Am I ambitious? I’d like to think so.
But when I talk to many young people, especially entrepreneur types, I often think to myself, “Whoa, these people are way more ambitious than me.” I’ve come to learn, however, that these people are not exactly more ambitious than me, they simply craft and articulate their ambitions in a different way.
See, I’ve never said to myself, “I want to be the president” or “I want to be a Fortune 100 CEO” or “I want to make a million dollars by age X” or whatever. My parents have never said to me, “Ben, you can do or be anything you want, shoot for the sky!”

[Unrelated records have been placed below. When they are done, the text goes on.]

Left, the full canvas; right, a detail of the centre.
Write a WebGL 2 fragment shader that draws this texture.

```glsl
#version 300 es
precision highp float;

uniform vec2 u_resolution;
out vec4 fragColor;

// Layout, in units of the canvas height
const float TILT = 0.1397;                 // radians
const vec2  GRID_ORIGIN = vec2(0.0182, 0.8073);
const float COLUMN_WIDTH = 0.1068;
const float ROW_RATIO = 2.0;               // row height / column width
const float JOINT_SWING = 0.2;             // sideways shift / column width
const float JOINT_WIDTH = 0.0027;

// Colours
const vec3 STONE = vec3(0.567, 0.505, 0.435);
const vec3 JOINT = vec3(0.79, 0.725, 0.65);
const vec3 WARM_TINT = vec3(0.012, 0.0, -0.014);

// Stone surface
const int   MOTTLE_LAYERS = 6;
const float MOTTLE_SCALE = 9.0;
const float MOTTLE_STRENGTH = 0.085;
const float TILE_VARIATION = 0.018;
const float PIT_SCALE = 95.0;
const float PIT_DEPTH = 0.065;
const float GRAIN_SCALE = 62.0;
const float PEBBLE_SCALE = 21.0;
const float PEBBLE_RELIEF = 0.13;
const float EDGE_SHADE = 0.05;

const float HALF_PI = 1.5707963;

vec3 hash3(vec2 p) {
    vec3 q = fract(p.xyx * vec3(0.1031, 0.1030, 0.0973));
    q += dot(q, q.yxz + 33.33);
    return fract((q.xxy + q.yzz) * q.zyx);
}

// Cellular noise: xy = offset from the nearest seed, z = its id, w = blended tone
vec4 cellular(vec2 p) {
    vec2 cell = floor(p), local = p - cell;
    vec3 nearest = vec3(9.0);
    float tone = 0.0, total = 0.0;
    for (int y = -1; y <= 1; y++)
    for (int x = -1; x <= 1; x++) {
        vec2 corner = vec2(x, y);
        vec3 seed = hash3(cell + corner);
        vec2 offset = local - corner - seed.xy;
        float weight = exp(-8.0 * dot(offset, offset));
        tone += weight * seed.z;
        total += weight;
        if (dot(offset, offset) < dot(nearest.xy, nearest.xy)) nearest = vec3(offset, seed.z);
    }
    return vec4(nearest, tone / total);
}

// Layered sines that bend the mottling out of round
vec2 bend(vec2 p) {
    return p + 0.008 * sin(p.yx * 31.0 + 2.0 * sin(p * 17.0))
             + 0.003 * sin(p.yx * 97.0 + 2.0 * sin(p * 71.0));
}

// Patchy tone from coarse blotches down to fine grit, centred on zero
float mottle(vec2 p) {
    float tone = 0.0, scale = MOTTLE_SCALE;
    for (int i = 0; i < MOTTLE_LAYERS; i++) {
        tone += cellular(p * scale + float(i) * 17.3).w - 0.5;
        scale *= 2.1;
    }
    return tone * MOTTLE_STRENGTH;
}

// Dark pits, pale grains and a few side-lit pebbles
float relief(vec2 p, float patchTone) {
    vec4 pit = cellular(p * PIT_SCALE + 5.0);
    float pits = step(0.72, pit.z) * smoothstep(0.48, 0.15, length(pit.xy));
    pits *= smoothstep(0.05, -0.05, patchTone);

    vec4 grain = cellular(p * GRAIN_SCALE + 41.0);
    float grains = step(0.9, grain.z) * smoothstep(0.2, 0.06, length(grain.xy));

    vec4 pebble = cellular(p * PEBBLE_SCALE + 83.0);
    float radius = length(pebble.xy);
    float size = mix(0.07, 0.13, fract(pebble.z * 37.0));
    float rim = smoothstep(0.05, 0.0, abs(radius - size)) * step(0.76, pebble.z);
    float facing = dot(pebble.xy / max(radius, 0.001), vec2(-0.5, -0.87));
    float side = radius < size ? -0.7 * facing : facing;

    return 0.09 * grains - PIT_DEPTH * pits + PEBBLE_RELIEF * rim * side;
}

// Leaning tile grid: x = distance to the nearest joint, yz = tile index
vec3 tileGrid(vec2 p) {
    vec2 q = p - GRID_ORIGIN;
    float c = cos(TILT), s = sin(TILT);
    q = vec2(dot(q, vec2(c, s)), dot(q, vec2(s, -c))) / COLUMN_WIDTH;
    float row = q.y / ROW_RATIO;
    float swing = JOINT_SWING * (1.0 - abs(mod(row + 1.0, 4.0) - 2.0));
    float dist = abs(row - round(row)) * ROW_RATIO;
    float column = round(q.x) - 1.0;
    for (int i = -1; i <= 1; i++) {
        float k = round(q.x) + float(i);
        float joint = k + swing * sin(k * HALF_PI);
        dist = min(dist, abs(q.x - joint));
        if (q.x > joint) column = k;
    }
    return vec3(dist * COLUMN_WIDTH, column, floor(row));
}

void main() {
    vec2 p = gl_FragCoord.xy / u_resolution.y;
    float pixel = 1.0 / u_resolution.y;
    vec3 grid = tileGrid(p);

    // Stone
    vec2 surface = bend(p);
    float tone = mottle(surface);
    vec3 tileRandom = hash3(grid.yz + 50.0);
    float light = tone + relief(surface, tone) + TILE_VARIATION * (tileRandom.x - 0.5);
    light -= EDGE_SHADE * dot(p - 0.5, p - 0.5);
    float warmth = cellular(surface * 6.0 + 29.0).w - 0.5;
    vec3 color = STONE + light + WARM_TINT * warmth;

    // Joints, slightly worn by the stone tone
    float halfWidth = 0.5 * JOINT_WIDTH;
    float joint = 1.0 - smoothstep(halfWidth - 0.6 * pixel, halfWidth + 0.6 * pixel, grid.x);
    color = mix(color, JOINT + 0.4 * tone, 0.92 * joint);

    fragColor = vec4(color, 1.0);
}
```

Rather, I’ve just lived year by year, slowly but surely ratcheting up my activities. I never said, “I want to be a CEO one day!” I just started building a company. I never said, “I want to publish a book by the time I’m 18!” I simply started writing a book and, sure enough, one day it got signed by a publisher.
It seems I often skip the “dreaming” phase. Maybe this is a good thing? One of the most brilliant business quotes of all-time is the Southwest Airlines Chairman Herb Kelleher: “We have a ‘strategic plan’. It’s called doing things.” I could adapt it: “I have a life plan and strategy. It’s called doing things.” The nice thing about not having too long-term a plan or living your life in pursuit of “a dream” is that it provides enormous flexibility for taking advantage of whatever life throws at you.
Although I do have some kind of larger vision — mostly around impacting on the world — in general I take life day by day, week by week, month by month. The only thing for certain is that tomorrow I have six hours of meetings, Thursday I have a coffee, two lunches, and a call, etc. Each day life pulls you in various directions and, like it or not, we’re often reacting. We have to do our best to make the most of the circumstances and try to do stuff doing that time instead of simply talking about what we’d like to do.
As much as I believe in “goal setting,” aiming high, and being open about your ambitions for sucking the marrow out of life, for me, the path of “wandering where opportunity tugs without a map” works splendidly, too.